── Extracted material

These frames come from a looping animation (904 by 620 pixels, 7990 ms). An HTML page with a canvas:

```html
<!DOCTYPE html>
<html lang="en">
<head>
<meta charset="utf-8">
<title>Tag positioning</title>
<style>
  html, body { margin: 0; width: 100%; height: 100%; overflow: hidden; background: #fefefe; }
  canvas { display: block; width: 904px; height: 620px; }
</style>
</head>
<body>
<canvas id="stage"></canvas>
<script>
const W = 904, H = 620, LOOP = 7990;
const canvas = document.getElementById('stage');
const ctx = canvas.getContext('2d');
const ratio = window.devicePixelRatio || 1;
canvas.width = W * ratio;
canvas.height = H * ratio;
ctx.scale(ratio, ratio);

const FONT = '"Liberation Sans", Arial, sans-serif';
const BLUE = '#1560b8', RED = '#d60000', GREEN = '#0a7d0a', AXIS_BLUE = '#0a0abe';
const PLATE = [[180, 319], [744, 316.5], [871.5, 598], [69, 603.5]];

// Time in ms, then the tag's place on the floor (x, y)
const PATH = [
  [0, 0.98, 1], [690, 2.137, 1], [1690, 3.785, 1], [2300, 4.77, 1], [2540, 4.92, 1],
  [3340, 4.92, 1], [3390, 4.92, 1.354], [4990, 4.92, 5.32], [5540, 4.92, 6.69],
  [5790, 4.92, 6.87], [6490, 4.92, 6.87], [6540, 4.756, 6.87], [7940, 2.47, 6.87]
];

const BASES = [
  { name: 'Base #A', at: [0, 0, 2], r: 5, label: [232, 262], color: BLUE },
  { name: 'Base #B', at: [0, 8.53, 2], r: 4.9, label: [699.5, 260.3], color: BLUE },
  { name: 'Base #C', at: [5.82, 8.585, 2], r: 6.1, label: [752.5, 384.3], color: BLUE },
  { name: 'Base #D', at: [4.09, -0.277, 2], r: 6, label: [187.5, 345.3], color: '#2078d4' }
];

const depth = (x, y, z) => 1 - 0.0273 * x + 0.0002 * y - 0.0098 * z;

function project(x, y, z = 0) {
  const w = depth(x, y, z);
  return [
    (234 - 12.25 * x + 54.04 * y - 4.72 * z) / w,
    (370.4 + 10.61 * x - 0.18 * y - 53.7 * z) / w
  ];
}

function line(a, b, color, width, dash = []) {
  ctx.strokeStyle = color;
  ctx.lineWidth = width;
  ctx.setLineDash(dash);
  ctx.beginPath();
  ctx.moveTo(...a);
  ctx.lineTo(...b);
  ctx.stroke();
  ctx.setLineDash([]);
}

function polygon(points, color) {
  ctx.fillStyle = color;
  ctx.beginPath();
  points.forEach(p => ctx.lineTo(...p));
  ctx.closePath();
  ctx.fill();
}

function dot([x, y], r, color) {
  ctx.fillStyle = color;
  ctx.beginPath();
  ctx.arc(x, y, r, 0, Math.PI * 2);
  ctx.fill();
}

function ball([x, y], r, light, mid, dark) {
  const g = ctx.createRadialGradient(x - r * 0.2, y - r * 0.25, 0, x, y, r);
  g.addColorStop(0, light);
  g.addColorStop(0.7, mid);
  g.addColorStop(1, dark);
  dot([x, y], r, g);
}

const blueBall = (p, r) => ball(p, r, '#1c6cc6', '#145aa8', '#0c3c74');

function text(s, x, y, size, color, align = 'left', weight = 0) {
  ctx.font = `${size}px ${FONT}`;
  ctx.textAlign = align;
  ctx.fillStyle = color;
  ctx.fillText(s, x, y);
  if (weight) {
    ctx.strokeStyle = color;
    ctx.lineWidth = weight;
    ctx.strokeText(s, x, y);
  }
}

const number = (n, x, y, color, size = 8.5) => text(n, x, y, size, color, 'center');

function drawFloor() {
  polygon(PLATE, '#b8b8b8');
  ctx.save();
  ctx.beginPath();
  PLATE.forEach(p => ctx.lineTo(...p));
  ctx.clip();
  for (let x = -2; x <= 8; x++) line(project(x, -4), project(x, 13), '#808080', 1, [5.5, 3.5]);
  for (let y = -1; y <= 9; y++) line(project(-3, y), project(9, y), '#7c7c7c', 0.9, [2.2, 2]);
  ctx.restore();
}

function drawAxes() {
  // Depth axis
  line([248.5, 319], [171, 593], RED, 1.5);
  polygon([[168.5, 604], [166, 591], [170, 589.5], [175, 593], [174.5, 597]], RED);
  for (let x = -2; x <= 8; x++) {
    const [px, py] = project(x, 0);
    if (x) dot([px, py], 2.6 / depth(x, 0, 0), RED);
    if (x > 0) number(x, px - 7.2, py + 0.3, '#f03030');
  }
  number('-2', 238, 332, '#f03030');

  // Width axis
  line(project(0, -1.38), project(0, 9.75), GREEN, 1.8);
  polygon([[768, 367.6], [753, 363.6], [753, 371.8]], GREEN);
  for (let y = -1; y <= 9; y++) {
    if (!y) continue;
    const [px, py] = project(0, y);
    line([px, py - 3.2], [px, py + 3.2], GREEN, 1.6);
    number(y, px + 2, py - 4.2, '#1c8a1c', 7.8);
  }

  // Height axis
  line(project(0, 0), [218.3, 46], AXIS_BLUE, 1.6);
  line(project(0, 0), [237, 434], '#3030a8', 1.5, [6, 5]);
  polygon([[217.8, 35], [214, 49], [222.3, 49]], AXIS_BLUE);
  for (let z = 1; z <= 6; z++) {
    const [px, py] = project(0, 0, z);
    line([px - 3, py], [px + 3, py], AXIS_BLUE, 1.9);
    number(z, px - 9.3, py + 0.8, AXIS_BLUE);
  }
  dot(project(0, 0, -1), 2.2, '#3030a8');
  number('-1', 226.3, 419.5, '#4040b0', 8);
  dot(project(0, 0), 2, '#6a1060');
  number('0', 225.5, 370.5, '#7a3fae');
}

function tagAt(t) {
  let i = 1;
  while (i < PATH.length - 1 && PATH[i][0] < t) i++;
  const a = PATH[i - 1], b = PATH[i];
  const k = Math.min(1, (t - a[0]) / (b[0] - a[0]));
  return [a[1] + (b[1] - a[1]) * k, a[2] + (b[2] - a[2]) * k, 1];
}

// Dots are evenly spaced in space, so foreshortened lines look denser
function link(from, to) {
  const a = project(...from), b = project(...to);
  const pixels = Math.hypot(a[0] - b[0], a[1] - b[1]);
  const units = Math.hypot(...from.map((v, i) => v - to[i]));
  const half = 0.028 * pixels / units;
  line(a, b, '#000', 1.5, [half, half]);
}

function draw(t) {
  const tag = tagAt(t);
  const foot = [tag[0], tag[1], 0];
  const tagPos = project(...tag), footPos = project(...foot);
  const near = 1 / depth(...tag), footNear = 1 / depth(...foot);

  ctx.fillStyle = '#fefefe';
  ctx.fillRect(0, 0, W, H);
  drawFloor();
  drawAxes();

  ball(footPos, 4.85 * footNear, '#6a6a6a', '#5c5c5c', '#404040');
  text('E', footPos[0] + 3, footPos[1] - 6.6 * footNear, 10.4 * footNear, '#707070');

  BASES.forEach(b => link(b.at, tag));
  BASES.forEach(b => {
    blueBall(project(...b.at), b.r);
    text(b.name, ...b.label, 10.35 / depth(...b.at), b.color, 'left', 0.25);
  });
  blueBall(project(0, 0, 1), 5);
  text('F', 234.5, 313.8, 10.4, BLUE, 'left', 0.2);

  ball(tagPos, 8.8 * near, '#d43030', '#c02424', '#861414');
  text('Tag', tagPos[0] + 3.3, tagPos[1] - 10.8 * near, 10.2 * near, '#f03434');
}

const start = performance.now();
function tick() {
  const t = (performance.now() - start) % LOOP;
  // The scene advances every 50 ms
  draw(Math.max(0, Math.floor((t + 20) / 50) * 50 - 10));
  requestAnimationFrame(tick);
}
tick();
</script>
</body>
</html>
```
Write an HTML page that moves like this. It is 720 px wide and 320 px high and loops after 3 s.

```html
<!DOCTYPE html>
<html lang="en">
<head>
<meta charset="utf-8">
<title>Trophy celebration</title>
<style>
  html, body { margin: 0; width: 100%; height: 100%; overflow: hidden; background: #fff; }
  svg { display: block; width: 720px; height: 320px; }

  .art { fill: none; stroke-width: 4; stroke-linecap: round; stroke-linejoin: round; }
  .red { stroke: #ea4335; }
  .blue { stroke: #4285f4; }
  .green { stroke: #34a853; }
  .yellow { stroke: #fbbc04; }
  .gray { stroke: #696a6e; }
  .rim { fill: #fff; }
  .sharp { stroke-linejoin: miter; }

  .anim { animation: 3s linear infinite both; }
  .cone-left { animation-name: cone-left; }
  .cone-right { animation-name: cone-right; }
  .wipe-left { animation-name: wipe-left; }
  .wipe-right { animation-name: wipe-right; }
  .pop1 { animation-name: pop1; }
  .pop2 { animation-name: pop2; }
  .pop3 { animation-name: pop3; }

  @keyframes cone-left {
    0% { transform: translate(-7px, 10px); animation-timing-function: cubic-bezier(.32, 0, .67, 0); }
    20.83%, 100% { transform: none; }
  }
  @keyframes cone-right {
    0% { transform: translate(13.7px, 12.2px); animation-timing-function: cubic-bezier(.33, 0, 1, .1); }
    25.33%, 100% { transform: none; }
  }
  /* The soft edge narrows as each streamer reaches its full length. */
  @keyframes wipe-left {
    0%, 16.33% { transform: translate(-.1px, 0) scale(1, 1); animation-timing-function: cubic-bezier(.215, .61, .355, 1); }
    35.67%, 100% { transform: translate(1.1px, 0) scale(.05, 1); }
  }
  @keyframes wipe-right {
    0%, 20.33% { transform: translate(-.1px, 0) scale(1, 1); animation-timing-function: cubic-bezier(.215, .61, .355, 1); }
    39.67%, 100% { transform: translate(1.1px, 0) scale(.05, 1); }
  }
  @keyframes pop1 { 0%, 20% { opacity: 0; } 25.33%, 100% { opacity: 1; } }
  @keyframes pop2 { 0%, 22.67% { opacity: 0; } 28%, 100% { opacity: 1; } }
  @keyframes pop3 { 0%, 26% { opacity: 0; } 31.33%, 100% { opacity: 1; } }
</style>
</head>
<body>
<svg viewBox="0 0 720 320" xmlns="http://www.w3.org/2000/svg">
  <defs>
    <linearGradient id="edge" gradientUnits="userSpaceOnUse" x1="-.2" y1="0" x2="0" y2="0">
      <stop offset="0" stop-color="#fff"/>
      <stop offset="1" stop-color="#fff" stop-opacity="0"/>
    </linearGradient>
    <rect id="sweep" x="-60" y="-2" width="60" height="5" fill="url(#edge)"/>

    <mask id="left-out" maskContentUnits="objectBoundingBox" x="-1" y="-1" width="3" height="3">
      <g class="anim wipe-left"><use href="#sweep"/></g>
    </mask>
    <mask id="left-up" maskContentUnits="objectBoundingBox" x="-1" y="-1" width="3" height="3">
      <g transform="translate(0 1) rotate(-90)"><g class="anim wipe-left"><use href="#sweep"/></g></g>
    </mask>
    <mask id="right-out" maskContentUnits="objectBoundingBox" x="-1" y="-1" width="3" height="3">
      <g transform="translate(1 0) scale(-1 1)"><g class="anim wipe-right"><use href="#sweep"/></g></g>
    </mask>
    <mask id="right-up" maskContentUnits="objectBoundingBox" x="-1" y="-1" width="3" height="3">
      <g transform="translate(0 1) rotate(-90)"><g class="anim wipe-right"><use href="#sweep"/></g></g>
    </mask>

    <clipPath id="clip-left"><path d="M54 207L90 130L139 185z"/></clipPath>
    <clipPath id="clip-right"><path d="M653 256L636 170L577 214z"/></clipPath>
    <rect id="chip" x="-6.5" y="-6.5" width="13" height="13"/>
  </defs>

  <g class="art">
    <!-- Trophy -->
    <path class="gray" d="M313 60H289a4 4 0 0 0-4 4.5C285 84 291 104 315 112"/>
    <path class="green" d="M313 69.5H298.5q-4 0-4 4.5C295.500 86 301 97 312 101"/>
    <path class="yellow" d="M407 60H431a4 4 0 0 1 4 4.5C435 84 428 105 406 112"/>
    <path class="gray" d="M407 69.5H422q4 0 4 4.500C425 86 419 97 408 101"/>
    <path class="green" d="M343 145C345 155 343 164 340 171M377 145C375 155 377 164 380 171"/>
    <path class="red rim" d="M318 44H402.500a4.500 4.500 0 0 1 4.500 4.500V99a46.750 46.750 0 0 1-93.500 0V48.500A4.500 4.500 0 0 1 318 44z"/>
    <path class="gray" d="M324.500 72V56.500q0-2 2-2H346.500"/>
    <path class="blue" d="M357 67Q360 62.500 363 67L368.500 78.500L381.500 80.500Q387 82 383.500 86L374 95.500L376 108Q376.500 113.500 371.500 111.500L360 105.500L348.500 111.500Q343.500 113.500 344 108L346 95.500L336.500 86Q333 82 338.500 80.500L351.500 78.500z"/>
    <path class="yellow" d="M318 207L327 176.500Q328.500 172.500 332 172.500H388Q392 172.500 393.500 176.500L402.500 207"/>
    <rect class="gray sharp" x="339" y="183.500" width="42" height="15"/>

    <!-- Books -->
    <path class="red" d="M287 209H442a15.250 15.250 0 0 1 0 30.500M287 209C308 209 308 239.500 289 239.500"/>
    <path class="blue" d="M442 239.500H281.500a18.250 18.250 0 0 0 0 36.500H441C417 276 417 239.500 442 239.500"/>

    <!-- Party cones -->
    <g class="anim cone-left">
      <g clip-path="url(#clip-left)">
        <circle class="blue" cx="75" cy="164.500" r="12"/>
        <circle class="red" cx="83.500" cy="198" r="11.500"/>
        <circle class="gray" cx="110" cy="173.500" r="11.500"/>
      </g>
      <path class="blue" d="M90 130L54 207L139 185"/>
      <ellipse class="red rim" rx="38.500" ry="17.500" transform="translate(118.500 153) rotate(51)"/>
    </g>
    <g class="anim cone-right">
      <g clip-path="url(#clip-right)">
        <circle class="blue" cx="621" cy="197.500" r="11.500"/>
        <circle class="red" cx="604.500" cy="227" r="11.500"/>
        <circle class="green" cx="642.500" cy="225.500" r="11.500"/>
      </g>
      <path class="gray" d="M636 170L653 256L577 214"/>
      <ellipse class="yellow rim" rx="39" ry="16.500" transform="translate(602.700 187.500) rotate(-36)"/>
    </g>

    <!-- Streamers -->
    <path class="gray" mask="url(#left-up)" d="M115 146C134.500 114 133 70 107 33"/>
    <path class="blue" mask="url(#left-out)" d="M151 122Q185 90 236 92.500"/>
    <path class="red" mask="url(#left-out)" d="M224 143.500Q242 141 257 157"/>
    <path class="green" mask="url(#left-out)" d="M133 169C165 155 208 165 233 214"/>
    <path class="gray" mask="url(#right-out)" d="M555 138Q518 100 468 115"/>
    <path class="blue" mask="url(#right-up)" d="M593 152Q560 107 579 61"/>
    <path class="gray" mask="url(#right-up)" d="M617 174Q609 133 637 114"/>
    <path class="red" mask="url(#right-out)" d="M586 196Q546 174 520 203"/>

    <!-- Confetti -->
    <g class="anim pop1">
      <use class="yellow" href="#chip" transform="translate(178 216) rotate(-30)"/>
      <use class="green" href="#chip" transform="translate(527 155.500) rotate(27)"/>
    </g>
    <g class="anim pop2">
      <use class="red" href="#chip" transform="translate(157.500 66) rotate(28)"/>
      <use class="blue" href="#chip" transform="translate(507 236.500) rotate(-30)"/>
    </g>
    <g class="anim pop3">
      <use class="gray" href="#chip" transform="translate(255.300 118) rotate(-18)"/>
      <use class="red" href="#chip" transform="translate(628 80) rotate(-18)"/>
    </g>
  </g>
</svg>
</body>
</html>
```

────

▸ Brief
Say how many lines of the data above include the word "bezier", and add nothing further.

▸ Your response
4